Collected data
------------
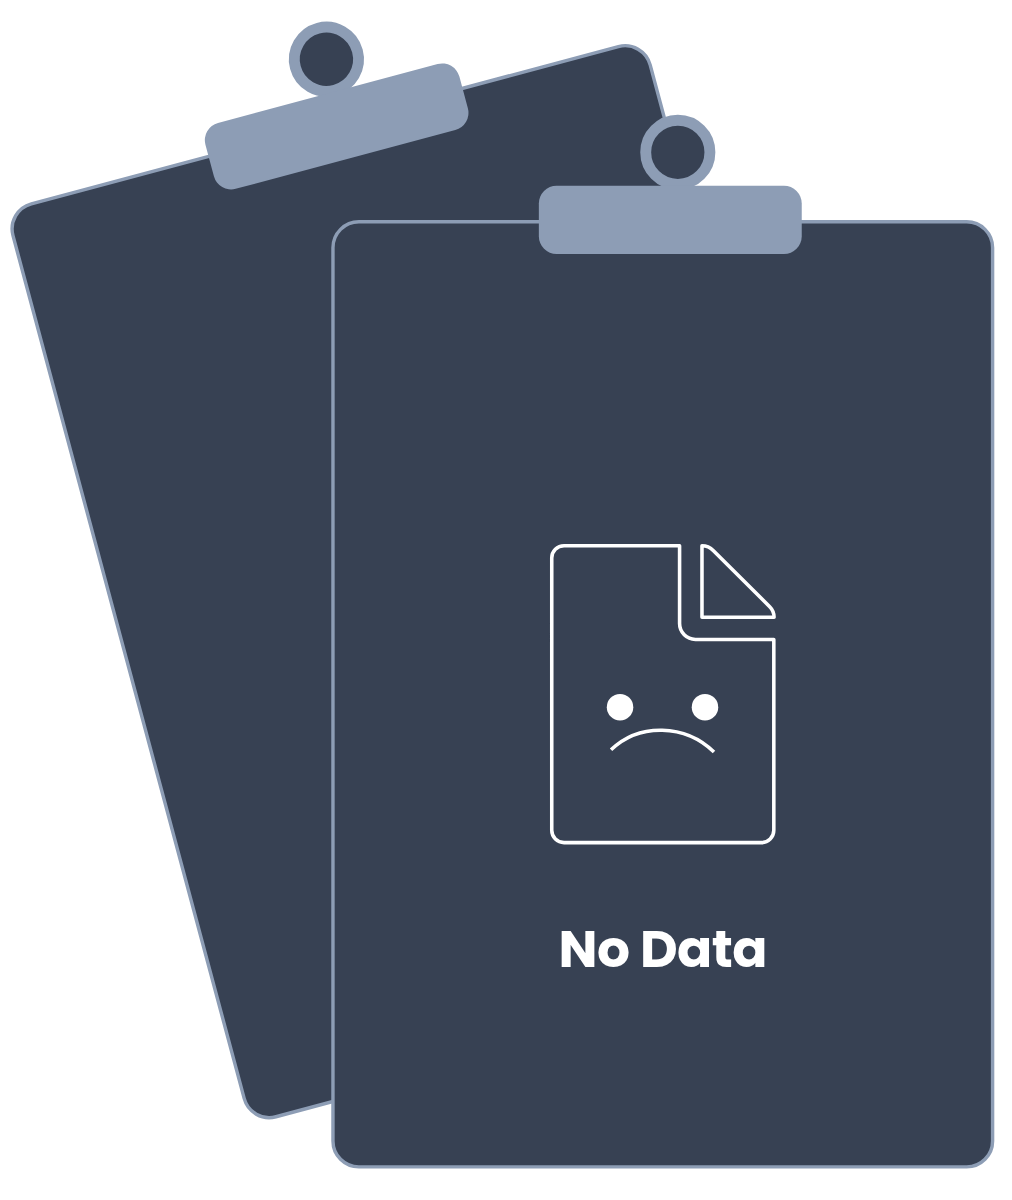
<!DOCTYPE html>
<html lang="en">
<head>
<meta charset="utf-8">
<title>No Data</title>
<link rel="stylesheet" href="https://fonts.googleapis.com/css2?family=Poppins:wght@700&amp;display=swap">
<style>
  :root {
    --page: #ffffff;
    --board: #374153;
    --metal: #8d9db5;
    --ink: #ffffff;
  }
  html, body { margin: 0; background: var(--page); overflow: hidden; }
  .empty-state { display: block; width: 1012px; height: 1200px; }
  .board { fill: var(--board); stroke: var(--metal); stroke-width: 2.5; }
  .clip-bar { fill: var(--metal); }
  .clip-ring { fill: var(--board); stroke: var(--metal); stroke-width: 8; }
  .outline { fill: none; stroke: var(--ink); stroke-width: 2.6; stroke-linejoin: round; }
  .eye { fill: var(--ink); }
  .message {
    fill: var(--ink);
    font-family: "Poppins", sans-serif;
    font-weight: 700;
    font-size: 38px;
    text-anchor: middle;
  }
</style>
</head>
<body>
<svg class="empty-state" viewBox="0 0 741 878.66" role="img" aria-label="Two clipboards, the front one showing a sad document and the words No Data">
  <defs>
    <rect id="board" class="board" width="483" height="692" rx="19"/>
    <g id="clip">
      <circle class="clip-ring" cx="5.5" cy="-49.5" r="23.5"/>
      <rect class="clip-bar" x="-96.25" y="-25" width="192.5" height="50" rx="13"/>
    </g>
  </defs>

  <g class="back-clipboard">
    <use href="#board" transform="translate(4.6 154.2) rotate(-15)"/>
    <use href="#clip" transform="translate(246.5 92.6) rotate(-15)"/>
  </g>

  <g class="front-clipboard">
    <use href="#board" transform="translate(243.8 162.4)"/>
    <use href="#clip" transform="translate(490.8 161)"/>

    <g class="sad-document">
      <path class="outline" d="M497.6 399.6H413a9 9 0 0 0-9 9V608a9 9 0 0 0 9 9H557.6a9 9 0 0 0 9-9V468.2H509.2a11.6 11.6 0 0 1-11.6-11.6Z"/>
      <path class="outline" d="M514 399.6V452H566.8C566.8 448.4 566 446.6 563.6 444.2L522.4 403.2C519.8 400.6 517.6 399.6 514 399.6Z"/>
      <circle class="eye" cx="454" cy="517.8" r="9.7"/>
      <circle class="eye" cx="516.2" cy="517.8" r="9.7"/>
      <path class="outline" d="M447.4 549C468 529.2 501.6 530 522.8 550.6"/>
    </g>

    <text class="message" x="485.5" y="708" textLength="153">No Data</text>
  </g>
</svg>
</body>
</html>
------------
• **Instructions for the task**
From the first line to the last, repeat the records exactly. Leave out the pictures.

• **The answer**
<!DOCTYPE html>
<html lang="en">
<head>
<meta charset="utf-8">
<title>No Data</title>
<link rel="stylesheet" href="https://fonts.googleapis.com/css2?family=Poppins:wght@700&amp;display=swap">
<style>
  :root {
    --page: #ffffff;
    --board: #374153;
    --metal: #8d9db5;
    --ink: #ffffff;
  }
  html, body { margin: 0; background: var(--page); overflow: hidden; }
  .empty-state { display: block; width: 1012px; height: 1200px; }
  .board { fill: var(--board); stroke: var(--metal); stroke-width: 2.5; }
  .clip-bar { fill: var(--metal); }
  .clip-ring { fill: var(--board); stroke: var(--metal); stroke-width: 8; }
  .outline { fill: none; stroke: var(--ink); stroke-width: 2.6; stroke-linejoin: round; }
  .eye { fill: var(--ink); }
  .message {
    fill: var(--ink);
    font-family: "Poppins", sans-serif;
    font-weight: 700;
    font-size: 38px;
    text-anchor: middle;
  }
</style>
</head>
<body>
<svg class="empty-state" viewBox="0 0 741 878.66" role="img" aria-label="Two clipboards, the front one showing a sad document and the words No Data">
  <defs>
    <rect id="board" class="board" width="483" height="692" rx="19"/>
    <g id="clip">
      <circle class="clip-ring" cx="5.5" cy="-49.5" r="23.5"/>
      <rect class="clip-bar" x="-96.25" y="-25" width="192.5" height="50" rx="13"/>
    </g>
  </defs>

  <g class="back-clipboard">
    <use href="#board" transform="translate(4.6 154.2) rotate(-15)"/>
    <use href="#clip" transform="translate(246.5 92.6) rotate(-15)"/>
  </g>

  <g class="front-clipboard">
    <use href="#board" transform="translate(243.8 162.4)"/>
    <use href="#clip" transform="translate(490.8 161)"/>

    <g class="sad-document">
      <path class="outline" d="M497.6 399.6H413a9 9 0 0 0-9 9V608a9 9 0 0 0 9 9H557.6a9 9 0 0 0 9-9V468.2H509.2a11.6 11.6 0 0 1-11.6-11.6Z"/>
      <path class="outline" d="M514 399.6V452H566.8C566.8 448.4 566 446.6 563.6 444.2L522.4 403.2C519.8 400.6 517.6 399.6 514 399.6Z"/>
      <circle class="eye" cx="454" cy="517.8" r="9.7"/>
      <circle class="eye" cx="516.2" cy="517.8" r="9.7"/>
      <path class="outline" d="M447.4 549C468 529.2 501.6 530 522.8 550.6"/>
    </g>

    <text class="message" x="485.5" y="708" textLength="153">No Data</text>
  </g>
</svg>
</body>
</html>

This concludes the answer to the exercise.